Source records:
▼
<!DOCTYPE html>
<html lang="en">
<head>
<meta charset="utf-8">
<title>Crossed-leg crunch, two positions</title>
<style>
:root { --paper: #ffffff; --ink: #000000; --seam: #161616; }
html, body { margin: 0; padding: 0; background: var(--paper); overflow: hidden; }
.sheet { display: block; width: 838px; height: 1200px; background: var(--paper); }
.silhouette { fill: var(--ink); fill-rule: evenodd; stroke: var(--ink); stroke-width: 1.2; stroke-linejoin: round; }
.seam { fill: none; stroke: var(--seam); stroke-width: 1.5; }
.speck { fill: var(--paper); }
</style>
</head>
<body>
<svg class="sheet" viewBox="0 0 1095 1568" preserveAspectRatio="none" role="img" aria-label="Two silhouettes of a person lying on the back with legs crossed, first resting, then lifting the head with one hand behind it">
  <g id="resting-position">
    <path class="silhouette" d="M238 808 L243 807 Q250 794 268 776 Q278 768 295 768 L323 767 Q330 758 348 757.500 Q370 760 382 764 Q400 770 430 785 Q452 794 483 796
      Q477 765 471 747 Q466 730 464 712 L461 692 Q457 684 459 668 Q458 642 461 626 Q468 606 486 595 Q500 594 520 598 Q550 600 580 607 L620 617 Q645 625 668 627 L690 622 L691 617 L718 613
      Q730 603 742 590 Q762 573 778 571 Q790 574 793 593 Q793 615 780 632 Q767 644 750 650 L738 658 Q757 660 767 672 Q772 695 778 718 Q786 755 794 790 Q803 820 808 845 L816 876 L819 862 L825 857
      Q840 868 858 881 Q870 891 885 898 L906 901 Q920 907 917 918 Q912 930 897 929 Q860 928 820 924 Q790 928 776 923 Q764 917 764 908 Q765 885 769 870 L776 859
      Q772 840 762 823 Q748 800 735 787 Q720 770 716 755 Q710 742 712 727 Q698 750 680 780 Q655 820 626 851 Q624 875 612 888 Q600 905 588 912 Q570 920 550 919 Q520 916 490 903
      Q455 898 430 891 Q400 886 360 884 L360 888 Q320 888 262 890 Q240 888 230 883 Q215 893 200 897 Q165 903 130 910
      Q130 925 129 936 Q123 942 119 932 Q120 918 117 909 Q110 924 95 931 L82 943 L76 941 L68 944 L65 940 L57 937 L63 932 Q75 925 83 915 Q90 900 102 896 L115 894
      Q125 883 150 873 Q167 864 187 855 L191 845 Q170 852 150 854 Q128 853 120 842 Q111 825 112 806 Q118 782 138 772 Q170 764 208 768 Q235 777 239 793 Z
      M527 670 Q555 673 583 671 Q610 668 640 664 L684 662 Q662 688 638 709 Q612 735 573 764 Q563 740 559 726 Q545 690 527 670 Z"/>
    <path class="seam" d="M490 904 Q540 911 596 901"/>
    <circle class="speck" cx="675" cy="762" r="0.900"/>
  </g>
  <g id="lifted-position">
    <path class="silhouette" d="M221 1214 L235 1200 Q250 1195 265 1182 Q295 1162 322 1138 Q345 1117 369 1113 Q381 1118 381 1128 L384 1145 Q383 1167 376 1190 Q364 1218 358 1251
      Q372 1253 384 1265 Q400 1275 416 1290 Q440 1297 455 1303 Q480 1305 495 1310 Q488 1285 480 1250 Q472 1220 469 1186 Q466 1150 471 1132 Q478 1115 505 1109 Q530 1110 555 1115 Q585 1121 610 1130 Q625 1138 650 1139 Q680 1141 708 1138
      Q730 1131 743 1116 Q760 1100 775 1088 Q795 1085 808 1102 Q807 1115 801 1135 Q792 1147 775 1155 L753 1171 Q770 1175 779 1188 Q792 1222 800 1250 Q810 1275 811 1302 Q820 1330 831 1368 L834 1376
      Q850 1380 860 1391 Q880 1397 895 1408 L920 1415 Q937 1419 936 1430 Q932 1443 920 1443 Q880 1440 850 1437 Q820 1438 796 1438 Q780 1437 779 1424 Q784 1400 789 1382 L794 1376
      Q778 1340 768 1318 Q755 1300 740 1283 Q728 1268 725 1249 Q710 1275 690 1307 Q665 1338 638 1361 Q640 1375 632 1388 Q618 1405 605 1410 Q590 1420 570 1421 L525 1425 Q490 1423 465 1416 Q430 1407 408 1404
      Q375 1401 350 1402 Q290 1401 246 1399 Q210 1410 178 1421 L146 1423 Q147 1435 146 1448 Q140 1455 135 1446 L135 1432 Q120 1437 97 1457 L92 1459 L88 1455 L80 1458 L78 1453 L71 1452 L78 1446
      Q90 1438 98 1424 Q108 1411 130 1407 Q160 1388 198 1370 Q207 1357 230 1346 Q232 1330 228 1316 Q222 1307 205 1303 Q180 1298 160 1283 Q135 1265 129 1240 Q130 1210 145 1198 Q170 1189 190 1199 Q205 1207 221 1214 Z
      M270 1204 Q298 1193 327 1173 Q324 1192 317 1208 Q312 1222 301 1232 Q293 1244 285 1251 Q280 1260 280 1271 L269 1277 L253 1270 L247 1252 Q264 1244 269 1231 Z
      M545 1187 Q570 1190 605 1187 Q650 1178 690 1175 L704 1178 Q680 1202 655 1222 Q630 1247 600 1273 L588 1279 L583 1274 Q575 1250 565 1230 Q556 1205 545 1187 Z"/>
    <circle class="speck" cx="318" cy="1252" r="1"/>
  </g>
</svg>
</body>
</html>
▲
▼
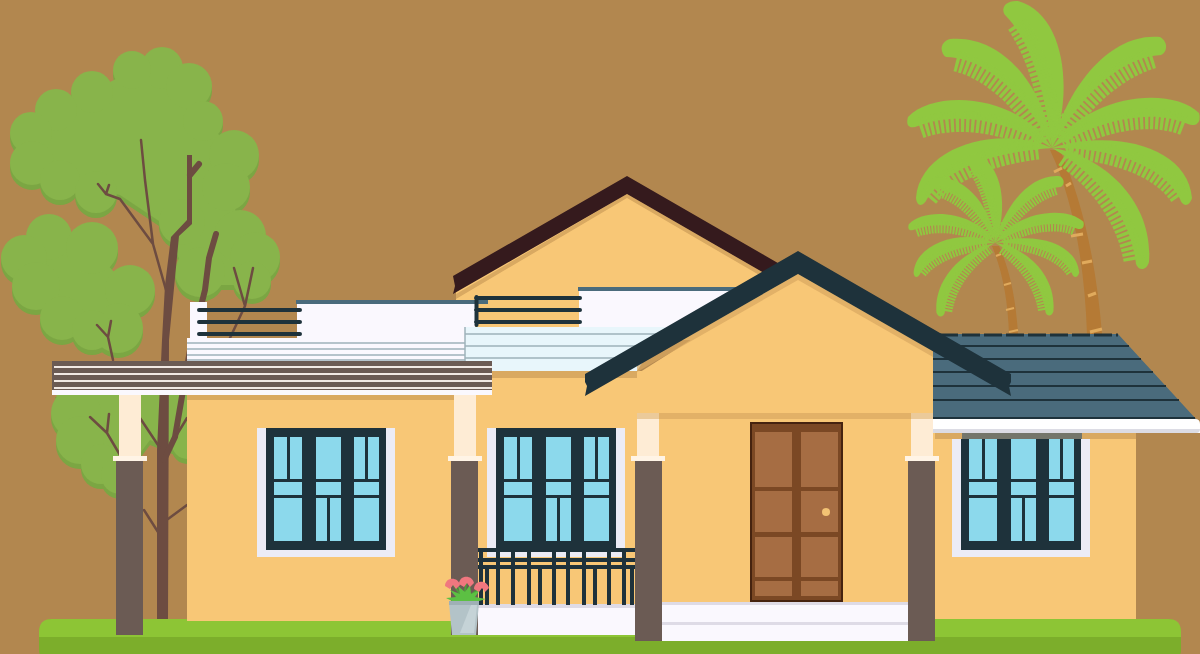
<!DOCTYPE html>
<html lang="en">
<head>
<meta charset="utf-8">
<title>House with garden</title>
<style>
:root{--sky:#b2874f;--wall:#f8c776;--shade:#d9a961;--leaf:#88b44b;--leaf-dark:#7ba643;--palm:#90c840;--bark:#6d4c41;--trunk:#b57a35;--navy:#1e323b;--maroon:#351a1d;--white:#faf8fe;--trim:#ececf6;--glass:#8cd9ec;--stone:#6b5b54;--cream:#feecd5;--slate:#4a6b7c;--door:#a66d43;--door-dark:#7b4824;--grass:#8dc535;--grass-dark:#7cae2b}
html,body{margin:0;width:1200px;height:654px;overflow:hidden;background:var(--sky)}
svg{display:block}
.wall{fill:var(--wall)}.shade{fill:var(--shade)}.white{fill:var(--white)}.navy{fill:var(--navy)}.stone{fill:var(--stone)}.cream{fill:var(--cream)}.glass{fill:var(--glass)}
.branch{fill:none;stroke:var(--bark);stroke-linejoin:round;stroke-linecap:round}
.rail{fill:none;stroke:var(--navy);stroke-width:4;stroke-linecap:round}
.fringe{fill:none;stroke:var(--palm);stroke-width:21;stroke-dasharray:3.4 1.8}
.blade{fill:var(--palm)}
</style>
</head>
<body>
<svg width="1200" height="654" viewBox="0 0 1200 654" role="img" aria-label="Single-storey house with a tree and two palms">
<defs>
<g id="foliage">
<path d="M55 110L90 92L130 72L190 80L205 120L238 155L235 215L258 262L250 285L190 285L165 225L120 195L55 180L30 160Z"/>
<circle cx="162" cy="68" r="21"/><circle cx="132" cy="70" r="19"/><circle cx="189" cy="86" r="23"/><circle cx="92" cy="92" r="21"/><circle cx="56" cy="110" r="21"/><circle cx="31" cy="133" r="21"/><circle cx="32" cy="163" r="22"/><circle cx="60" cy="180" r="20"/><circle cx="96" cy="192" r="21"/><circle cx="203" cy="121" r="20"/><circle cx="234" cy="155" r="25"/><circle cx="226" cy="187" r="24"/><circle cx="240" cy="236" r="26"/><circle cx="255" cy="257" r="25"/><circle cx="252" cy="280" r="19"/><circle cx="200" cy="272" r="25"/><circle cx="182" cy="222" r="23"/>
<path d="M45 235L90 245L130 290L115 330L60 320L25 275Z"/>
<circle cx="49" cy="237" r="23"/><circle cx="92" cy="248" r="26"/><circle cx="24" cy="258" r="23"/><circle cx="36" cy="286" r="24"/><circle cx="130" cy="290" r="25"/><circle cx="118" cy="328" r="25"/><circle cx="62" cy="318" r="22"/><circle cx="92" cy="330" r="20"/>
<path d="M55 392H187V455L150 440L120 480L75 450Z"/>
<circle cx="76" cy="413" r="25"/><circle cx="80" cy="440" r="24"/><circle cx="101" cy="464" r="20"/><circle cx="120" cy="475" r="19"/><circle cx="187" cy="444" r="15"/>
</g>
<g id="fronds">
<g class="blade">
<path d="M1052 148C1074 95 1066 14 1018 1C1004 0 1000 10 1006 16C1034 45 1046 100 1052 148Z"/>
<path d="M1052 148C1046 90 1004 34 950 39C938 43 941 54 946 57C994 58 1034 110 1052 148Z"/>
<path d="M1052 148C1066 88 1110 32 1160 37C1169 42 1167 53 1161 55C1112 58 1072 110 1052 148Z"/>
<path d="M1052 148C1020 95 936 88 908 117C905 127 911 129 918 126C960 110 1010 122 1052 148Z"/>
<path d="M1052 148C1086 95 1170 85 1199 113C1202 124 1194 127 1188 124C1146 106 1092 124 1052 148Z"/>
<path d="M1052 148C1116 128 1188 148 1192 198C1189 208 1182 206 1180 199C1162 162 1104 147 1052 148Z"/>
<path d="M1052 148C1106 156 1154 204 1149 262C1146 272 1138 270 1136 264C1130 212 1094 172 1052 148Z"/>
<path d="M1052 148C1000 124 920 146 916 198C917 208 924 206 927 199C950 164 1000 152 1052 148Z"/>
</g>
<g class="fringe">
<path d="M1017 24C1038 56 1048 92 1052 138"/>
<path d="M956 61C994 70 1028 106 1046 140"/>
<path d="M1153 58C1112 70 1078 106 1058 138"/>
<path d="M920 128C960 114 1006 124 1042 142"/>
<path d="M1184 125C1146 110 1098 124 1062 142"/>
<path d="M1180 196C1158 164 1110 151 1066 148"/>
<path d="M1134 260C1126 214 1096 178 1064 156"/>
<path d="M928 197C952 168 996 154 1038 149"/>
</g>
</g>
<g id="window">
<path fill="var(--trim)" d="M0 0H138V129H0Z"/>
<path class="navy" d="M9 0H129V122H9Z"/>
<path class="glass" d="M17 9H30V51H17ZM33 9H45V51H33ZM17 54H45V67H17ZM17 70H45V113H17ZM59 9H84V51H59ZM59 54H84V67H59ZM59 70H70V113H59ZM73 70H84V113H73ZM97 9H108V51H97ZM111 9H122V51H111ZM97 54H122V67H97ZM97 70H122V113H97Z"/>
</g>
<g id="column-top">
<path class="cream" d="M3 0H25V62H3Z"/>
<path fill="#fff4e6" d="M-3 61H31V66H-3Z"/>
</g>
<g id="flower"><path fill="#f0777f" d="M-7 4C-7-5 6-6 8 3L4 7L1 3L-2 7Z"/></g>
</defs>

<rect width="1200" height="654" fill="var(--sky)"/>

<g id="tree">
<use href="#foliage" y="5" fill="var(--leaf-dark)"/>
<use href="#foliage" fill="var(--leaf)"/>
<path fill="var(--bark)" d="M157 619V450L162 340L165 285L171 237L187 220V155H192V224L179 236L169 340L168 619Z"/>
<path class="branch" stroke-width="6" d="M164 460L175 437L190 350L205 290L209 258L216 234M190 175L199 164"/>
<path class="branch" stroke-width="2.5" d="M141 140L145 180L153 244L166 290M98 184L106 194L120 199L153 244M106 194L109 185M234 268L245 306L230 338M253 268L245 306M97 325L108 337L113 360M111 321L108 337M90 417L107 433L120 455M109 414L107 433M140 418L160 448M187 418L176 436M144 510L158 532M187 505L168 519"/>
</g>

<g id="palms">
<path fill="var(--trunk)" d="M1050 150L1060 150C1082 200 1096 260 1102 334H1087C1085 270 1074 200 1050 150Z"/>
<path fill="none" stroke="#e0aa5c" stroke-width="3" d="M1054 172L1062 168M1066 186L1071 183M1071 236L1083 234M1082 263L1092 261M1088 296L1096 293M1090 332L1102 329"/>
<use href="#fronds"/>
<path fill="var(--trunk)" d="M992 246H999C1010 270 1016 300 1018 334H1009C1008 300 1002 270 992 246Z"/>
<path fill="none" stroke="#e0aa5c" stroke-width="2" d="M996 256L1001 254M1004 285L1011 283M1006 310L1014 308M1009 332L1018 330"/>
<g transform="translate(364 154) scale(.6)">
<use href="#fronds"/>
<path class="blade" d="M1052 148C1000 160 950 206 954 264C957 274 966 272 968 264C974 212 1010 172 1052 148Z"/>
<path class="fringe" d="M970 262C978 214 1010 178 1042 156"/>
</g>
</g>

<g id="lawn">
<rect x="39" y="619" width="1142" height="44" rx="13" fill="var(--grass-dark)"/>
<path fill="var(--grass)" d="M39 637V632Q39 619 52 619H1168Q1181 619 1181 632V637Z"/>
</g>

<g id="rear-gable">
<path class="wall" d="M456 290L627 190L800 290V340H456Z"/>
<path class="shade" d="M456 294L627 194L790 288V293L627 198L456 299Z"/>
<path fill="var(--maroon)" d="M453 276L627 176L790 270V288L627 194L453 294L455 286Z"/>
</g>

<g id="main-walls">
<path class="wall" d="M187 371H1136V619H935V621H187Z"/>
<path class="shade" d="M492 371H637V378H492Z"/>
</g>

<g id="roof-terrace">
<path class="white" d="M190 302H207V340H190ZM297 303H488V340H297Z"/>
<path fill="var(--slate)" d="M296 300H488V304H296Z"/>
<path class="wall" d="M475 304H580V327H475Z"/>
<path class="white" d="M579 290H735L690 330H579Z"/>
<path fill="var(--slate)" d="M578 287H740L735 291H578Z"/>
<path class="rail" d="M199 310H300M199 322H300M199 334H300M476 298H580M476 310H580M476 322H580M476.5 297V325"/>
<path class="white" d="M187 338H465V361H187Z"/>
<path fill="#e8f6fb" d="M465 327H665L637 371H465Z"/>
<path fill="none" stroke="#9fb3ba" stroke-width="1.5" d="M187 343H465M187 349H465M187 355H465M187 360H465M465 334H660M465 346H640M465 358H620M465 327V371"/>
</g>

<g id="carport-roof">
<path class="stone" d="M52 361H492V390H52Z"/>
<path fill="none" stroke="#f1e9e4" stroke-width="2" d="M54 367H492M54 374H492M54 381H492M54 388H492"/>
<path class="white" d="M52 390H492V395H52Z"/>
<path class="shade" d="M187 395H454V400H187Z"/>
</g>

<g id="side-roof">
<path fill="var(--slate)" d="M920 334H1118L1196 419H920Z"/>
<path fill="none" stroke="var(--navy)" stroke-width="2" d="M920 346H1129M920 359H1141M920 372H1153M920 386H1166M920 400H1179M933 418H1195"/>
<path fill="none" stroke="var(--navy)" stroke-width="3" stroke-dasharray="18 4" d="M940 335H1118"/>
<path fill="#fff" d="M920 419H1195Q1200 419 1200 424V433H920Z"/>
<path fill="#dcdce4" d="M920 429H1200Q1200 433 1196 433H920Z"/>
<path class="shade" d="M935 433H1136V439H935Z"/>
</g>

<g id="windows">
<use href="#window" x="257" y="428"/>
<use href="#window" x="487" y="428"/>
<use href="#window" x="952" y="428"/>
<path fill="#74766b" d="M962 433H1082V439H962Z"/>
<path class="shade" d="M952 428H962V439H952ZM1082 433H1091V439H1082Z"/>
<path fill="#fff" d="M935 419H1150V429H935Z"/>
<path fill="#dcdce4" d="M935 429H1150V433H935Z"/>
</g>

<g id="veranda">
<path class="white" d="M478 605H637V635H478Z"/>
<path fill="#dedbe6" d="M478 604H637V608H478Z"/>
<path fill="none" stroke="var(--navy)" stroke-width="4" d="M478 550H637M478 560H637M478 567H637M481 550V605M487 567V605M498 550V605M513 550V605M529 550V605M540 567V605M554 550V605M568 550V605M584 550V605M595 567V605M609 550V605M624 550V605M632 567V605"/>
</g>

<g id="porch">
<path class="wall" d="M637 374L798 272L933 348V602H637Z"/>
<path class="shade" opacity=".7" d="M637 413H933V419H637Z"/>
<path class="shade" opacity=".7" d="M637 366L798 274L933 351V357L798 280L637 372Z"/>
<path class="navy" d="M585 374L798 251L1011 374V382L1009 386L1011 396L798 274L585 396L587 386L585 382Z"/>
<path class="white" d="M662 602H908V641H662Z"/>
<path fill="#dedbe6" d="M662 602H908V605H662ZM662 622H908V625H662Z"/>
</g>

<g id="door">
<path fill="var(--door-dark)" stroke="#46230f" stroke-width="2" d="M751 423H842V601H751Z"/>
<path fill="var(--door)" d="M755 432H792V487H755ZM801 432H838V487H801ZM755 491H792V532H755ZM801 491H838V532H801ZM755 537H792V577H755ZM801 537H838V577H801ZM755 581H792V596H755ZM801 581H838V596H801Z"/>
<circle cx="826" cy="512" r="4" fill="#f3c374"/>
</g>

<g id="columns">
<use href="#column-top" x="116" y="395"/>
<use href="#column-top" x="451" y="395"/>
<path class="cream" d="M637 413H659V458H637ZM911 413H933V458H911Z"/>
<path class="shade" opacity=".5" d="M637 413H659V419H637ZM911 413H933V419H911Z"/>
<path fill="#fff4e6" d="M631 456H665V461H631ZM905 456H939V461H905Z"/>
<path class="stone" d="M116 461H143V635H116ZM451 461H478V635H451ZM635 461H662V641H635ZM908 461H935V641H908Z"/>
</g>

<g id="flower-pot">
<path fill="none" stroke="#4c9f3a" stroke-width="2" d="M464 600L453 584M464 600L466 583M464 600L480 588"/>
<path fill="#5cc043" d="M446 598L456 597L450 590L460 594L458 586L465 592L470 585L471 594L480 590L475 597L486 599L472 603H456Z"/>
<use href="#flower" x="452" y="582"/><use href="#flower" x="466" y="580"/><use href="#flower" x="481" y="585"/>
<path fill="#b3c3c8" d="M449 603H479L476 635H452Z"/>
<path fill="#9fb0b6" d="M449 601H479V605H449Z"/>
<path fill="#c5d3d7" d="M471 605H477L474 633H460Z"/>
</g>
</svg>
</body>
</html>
▲
▶ [To do]:
Restate word for word only the lines above from the line containing "904 Q540 911" to the line containing "M270 1204 Q298", both of them included.

▶ [Output of the exercise]:
    <path class="seam" d="M490 904 Q540 911 596 901"/>
    <circle class="speck" cx="675" cy="762" r="0.900"/>
  </g>
  <g id="lifted-position">
    <path class="silhouette" d="M221 1214 L235 1200 Q250 1195 265 1182 Q295 1162 322 1138 Q345 1117 369 1113 Q381 1118 381 1128 L384 1145 Q383 1167 376 1190 Q364 1218 358 1251
      Q372 1253 384 1265 Q400 1275 416 1290 Q440 1297 455 1303 Q480 1305 495 1310 Q488 1285 480 1250 Q472 1220 469 1186 Q466 1150 471 1132 Q478 1115 505 1109 Q530 1110 555 1115 Q585 1121 610 1130 Q625 1138 650 1139 Q680 1141 708 1138
      Q730 1131 743 1116 Q760 1100 775 1088 Q795 1085 808 1102 Q807 1115 801 1135 Q792 1147 775 1155 L753 1171 Q770 1175 779 1188 Q792 1222 800 1250 Q810 1275 811 1302 Q820 1330 831 1368 L834 1376
      Q850 1380 860 1391 Q880 1397 895 1408 L920 1415 Q937 1419 936 1430 Q932 1443 920 1443 Q880 1440 850 1437 Q820 1438 796 1438 Q780 1437 779 1424 Q784 1400 789 1382 L794 1376
      Q778 1340 768 1318 Q755 1300 740 1283 Q728 1268 725 1249 Q710 1275 690 1307 Q665 1338 638 1361 Q640 1375 632 1388 Q618 1405 605 1410 Q590 1420 570 1421 L525 1425 Q490 1423 465 1416 Q430 1407 408 1404
      Q375 1401 350 1402 Q290 1401 246 1399 Q210 1410 178 1421 L146 1423 Q147 1435 146 1448 Q140 1455 135 1446 L135 1432 Q120 1437 97 1457 L92 1459 L88 1455 L80 1458 L78 1453 L71 1452 L78 1446
      Q90 1438 98 1424 Q108 1411 130 1407 Q160 1388 198 1370 Q207 1357 230 1346 Q232 1330 228 1316 Q222 1307 205 1303 Q180 1298 160 1283 Q135 1265 129 1240 Q130 1210 145 1198 Q170 1189 190 1199 Q205 1207 221 1214 Z
      M270 1204 Q298 1193 327 1173 Q324 1192 317 1208 Q312 1222 301 1232 Q293 1244 285 1251 Q280 1260 280 1271 L269 1277 L253 1270 L247 1252 Q264 1244 269 1231 Z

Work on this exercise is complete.